Exercise requirements ->
Go line by line through the data and copy those with the word "const".

Provided entries ->
++++++++++++++++++++
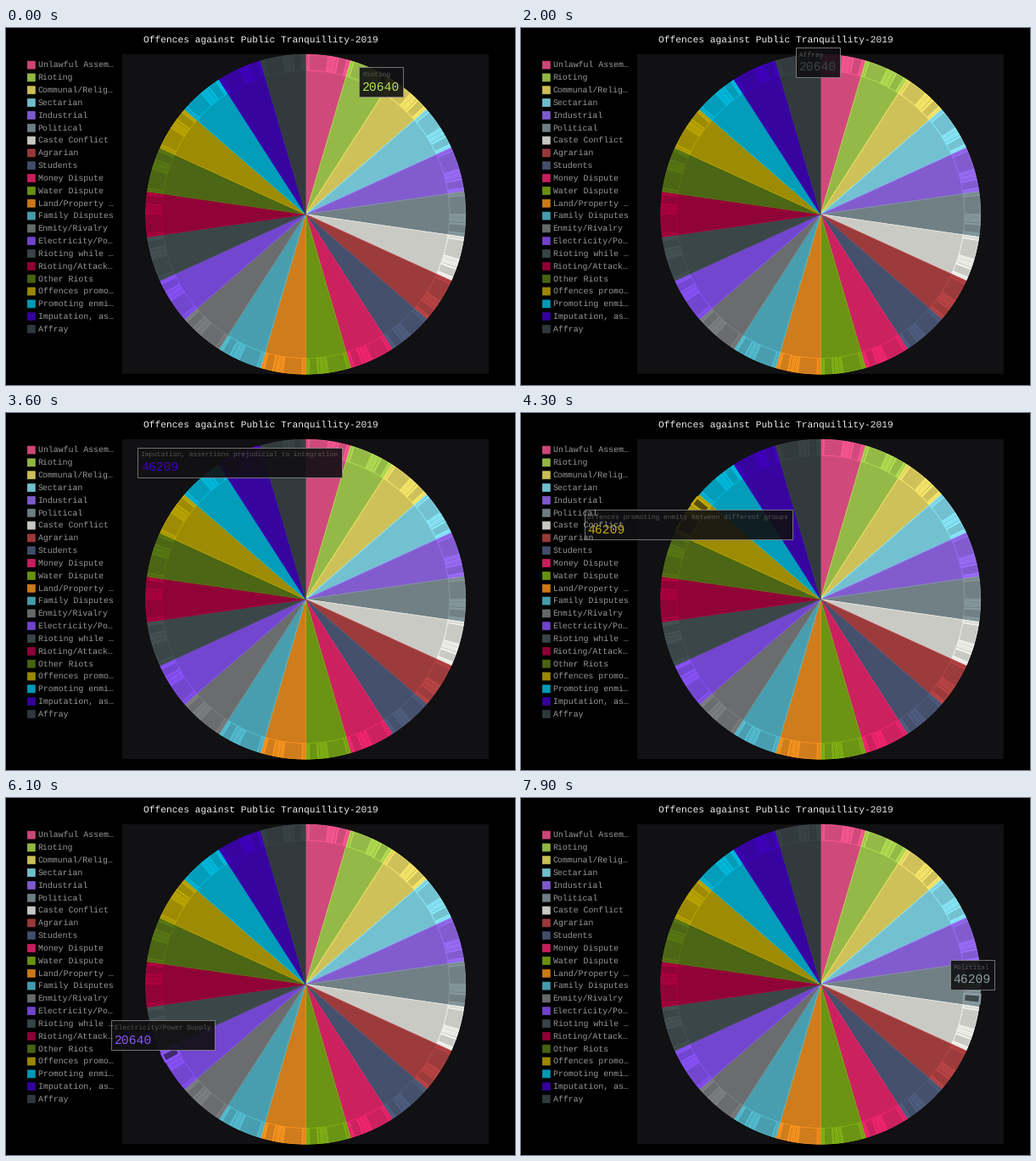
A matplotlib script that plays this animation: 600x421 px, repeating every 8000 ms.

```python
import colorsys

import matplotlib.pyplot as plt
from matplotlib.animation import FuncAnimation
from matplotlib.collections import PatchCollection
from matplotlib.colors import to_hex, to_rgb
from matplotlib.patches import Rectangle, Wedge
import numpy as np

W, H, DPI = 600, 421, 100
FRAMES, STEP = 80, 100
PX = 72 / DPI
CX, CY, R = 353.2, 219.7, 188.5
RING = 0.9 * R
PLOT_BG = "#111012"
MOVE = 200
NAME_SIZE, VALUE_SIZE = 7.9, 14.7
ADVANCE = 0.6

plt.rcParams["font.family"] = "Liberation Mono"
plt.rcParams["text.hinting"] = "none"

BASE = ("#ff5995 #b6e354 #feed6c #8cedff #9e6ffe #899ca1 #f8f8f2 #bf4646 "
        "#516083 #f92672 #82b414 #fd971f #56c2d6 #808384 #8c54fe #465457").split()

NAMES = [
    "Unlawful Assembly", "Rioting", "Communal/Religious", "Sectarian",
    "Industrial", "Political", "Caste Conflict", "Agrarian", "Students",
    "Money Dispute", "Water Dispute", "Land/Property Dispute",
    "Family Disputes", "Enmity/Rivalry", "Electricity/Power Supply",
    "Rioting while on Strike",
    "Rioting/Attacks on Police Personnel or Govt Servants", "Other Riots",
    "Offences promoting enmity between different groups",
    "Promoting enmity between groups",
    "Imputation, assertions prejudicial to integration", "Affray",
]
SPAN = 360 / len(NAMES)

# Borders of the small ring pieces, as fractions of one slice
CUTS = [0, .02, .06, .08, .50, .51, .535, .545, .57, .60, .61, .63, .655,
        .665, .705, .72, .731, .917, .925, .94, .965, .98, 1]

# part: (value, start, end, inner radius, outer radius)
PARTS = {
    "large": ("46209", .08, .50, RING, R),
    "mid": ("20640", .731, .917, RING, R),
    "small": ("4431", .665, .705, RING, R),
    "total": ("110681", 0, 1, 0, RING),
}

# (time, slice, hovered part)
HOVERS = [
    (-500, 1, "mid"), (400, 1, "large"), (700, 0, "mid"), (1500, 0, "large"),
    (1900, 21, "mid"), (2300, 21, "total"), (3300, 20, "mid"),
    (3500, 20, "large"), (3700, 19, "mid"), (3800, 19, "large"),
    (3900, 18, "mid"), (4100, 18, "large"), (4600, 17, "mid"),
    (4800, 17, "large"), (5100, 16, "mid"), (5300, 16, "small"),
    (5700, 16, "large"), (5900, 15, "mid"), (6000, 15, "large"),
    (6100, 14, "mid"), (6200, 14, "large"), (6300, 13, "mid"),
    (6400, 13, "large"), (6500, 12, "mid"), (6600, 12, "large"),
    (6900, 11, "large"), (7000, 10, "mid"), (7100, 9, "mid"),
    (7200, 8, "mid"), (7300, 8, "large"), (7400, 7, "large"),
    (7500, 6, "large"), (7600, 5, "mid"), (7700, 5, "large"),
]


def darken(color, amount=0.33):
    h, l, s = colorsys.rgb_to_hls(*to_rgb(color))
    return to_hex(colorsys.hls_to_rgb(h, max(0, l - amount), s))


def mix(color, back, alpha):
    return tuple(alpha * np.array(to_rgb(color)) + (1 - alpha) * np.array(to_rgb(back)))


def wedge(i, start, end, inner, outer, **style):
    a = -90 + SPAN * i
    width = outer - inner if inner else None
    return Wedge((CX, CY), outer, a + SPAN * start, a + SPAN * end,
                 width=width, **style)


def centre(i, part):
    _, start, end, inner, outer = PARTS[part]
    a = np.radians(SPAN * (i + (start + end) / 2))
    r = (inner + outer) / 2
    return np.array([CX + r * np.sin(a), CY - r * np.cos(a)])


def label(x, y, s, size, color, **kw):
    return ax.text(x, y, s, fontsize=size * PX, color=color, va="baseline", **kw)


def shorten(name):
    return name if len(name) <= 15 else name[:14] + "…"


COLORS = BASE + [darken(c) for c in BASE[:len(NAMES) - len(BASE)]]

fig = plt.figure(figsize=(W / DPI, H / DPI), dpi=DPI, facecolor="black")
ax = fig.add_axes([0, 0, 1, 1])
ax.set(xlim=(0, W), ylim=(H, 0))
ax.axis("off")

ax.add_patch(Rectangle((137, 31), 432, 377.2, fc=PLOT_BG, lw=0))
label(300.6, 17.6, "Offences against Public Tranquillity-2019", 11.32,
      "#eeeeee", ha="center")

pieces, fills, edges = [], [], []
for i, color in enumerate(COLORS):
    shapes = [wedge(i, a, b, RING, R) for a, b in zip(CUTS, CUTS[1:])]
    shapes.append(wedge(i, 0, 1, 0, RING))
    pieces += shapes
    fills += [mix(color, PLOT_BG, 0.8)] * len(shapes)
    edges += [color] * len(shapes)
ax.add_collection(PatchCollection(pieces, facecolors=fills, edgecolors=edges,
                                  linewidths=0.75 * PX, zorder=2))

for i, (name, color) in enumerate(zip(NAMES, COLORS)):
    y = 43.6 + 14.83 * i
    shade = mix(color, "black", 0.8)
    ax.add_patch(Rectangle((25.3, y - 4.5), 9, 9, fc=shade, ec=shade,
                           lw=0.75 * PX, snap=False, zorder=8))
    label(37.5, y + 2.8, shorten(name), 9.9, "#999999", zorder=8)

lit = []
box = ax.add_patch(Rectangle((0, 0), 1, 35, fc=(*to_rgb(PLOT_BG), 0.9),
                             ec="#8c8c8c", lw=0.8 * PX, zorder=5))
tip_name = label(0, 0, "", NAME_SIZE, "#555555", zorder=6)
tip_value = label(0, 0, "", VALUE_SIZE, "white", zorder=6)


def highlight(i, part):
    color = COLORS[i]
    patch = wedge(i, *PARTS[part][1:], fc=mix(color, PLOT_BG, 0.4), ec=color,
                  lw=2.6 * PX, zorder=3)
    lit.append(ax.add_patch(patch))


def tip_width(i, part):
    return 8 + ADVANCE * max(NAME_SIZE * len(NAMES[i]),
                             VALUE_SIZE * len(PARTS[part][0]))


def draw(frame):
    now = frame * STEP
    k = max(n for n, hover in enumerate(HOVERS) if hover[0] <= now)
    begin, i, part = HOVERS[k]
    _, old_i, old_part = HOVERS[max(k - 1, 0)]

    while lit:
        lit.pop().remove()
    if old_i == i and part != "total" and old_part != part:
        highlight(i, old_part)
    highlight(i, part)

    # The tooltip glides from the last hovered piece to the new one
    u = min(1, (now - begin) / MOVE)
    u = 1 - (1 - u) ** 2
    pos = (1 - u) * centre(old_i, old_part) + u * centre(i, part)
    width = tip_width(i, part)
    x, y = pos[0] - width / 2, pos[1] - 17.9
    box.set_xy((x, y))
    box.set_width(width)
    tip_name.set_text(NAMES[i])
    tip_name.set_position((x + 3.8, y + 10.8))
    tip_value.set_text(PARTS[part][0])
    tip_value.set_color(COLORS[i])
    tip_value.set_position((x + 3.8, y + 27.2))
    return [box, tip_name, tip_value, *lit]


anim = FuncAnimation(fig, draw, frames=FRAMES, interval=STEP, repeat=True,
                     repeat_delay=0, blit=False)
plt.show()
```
++++++++++++++++++++
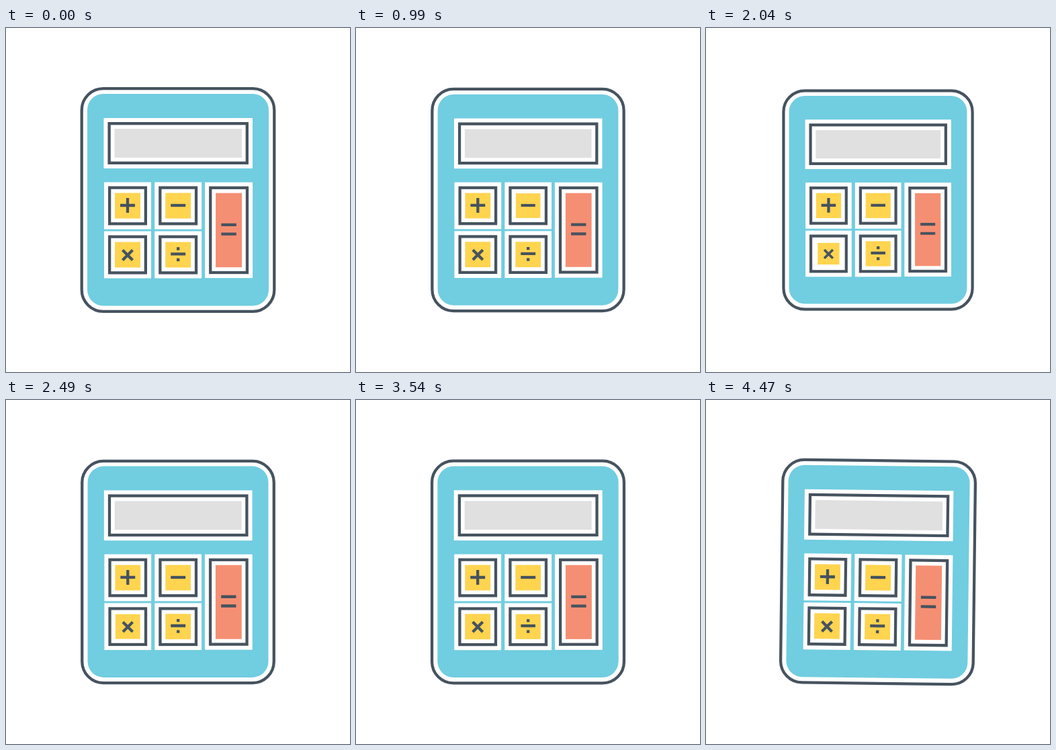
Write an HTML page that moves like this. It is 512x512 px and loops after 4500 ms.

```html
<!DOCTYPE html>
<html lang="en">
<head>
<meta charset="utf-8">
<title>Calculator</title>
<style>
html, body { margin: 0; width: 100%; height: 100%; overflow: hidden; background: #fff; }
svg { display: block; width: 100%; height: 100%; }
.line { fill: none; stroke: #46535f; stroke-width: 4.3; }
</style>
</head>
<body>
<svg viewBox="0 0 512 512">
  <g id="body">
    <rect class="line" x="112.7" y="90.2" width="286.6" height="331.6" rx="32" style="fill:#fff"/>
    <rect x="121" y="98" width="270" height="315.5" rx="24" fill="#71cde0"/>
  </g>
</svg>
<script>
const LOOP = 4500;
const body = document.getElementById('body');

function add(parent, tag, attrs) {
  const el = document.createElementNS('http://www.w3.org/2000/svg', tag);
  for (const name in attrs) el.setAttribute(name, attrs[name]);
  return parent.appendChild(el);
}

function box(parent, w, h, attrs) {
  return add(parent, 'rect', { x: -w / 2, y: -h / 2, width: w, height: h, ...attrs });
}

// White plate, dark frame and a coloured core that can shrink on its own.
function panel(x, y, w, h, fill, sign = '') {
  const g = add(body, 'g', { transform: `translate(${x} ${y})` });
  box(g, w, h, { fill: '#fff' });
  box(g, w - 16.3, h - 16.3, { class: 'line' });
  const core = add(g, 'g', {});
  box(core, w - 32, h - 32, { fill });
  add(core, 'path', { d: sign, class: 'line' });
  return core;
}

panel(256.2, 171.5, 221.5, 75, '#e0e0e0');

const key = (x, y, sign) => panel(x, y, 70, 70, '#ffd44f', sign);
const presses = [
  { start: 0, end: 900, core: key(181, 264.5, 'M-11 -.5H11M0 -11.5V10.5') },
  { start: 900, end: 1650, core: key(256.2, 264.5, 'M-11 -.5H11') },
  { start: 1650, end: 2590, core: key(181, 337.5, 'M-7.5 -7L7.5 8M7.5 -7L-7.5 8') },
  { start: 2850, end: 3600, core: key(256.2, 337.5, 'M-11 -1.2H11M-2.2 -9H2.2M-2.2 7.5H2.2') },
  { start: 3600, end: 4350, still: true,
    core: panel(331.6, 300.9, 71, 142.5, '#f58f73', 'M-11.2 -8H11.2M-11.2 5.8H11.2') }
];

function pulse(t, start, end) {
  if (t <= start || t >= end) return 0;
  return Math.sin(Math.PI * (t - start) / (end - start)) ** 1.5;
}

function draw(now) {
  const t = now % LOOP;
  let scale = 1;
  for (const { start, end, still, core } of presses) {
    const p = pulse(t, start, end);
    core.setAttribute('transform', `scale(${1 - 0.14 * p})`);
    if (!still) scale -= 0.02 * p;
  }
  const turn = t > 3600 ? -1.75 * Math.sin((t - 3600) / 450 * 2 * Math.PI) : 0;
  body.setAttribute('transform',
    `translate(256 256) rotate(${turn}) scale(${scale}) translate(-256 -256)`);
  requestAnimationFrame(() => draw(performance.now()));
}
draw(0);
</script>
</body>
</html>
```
++++++++++++++++++++
Solution to this problem ->
const LOOP = 4500;
const body = document.getElementById('body');
  const el = document.createElementNS('http://www.w3.org/2000/svg', tag);
  for (const name in attrs) el.setAttribute(name, attrs[name]);
  const g = add(body, 'g', { transform: `translate(${x} ${y})` });
  const core = add(g, 'g', {});
const key = (x, y, sign) => panel(x, y, 70, 70, '#ffd44f', sign);
const presses = [
  const t = now % LOOP;
  for (const { start, end, still, core } of presses) {
    const p = pulse(t, start, end);
  const turn = t > 3600 ? -1.75 * Math.sin((t - 3600) / 450 * 2 * Math.PI) : 0;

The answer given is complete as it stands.